***** Supplied material

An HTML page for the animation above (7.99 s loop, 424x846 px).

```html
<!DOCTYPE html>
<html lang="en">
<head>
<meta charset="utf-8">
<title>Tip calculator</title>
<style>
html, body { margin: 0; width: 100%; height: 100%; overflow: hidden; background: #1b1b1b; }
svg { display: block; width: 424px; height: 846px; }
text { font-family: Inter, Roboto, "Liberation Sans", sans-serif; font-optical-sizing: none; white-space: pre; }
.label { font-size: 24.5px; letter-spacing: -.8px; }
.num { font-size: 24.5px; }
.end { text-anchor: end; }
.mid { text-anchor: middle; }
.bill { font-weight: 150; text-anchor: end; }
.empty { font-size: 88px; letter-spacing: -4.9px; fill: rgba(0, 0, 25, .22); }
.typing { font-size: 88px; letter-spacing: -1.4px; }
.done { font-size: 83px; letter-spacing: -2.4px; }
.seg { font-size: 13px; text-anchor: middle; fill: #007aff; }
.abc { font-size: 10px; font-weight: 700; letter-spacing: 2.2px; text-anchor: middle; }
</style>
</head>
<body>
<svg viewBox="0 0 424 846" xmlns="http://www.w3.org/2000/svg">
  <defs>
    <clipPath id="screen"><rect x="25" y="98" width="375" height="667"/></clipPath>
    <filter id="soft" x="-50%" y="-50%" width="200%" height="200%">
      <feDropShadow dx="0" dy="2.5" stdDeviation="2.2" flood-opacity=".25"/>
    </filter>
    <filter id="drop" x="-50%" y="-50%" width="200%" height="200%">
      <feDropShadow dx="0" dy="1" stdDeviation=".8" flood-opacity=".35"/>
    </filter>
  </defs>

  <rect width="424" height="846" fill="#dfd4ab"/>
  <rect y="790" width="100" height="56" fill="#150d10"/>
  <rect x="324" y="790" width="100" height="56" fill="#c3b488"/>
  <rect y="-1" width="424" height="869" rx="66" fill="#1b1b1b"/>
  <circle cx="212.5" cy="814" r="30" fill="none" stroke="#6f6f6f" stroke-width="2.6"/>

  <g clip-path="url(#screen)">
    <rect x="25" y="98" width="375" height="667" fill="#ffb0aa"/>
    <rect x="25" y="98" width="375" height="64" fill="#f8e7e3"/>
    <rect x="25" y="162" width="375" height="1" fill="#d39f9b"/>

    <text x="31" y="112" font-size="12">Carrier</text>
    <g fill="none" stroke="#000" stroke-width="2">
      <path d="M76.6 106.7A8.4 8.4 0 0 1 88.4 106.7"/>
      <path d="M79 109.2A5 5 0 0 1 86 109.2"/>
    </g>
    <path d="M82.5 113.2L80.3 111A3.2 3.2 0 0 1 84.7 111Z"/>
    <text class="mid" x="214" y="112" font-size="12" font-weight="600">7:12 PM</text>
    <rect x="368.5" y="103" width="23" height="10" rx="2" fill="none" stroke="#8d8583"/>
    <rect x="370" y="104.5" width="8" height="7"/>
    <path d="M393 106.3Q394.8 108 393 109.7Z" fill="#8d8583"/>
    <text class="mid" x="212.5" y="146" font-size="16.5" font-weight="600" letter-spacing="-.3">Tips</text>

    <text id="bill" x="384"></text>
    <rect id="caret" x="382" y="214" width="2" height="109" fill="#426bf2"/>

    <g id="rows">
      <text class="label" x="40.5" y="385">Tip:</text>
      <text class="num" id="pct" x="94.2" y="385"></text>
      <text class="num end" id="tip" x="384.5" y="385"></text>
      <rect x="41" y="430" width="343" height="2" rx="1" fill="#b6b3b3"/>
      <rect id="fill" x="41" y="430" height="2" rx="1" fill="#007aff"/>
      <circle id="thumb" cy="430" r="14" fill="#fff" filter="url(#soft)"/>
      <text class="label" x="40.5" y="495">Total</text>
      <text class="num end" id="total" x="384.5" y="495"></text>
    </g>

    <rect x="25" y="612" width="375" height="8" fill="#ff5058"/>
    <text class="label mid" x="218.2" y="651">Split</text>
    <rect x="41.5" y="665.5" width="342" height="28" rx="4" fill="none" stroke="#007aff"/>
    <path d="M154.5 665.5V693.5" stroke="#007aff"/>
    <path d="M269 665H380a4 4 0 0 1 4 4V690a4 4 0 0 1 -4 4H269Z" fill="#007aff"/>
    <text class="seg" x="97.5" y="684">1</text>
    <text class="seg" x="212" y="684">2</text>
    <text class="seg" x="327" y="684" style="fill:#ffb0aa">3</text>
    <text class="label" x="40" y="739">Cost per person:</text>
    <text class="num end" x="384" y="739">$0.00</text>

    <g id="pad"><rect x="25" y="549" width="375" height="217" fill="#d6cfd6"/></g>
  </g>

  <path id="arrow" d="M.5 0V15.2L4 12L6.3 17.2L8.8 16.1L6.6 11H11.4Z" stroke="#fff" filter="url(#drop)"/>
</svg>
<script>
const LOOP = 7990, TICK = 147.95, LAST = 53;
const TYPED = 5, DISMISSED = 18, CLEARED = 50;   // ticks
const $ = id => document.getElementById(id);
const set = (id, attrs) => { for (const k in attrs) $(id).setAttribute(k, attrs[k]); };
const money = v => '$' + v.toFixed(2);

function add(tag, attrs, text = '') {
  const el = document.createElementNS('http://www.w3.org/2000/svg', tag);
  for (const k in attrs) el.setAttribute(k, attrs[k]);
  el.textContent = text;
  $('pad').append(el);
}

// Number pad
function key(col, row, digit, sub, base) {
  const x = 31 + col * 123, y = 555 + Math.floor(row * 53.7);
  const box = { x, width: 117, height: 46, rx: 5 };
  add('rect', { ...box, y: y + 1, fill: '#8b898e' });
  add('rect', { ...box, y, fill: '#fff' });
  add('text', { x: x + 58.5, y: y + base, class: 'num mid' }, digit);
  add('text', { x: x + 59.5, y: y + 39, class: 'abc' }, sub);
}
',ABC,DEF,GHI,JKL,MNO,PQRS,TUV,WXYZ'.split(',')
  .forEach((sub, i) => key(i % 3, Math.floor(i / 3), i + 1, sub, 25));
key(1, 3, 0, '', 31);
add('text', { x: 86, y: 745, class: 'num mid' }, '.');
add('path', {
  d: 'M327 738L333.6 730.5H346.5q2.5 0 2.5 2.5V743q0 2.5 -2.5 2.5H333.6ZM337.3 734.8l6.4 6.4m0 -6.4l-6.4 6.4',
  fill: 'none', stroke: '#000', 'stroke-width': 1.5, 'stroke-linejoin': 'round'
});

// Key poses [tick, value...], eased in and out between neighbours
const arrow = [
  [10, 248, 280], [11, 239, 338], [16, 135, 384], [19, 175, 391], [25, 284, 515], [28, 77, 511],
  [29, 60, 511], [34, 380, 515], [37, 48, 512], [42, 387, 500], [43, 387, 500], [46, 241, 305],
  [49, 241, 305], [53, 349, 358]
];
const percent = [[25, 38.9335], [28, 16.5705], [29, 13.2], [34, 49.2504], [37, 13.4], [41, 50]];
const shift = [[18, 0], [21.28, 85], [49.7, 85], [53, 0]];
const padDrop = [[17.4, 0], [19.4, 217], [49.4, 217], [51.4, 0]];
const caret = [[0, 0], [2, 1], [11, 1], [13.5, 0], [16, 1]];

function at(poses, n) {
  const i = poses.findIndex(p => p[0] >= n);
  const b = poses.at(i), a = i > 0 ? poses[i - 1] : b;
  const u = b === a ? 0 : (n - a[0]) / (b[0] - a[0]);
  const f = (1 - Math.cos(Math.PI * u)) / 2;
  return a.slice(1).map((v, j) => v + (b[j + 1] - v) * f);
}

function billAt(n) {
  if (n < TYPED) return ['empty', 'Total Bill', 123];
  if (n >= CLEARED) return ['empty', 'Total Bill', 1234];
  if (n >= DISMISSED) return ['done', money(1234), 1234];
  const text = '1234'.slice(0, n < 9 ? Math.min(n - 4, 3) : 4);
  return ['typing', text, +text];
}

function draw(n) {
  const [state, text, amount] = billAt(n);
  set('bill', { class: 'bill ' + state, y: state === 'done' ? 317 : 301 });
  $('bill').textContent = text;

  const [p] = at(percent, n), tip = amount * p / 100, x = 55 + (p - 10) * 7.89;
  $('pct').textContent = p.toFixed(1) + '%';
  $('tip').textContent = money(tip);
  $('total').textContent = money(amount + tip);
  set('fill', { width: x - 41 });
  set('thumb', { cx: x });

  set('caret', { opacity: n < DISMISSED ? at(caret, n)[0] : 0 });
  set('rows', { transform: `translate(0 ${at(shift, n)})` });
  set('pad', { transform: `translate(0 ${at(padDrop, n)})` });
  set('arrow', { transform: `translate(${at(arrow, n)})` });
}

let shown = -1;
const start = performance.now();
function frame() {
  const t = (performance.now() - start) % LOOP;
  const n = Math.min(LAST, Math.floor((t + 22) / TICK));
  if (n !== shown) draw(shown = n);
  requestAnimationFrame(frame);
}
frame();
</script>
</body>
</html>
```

**********

Check each line in the records for the word "soft" and say how many have it, with nothing else.

## Task result
2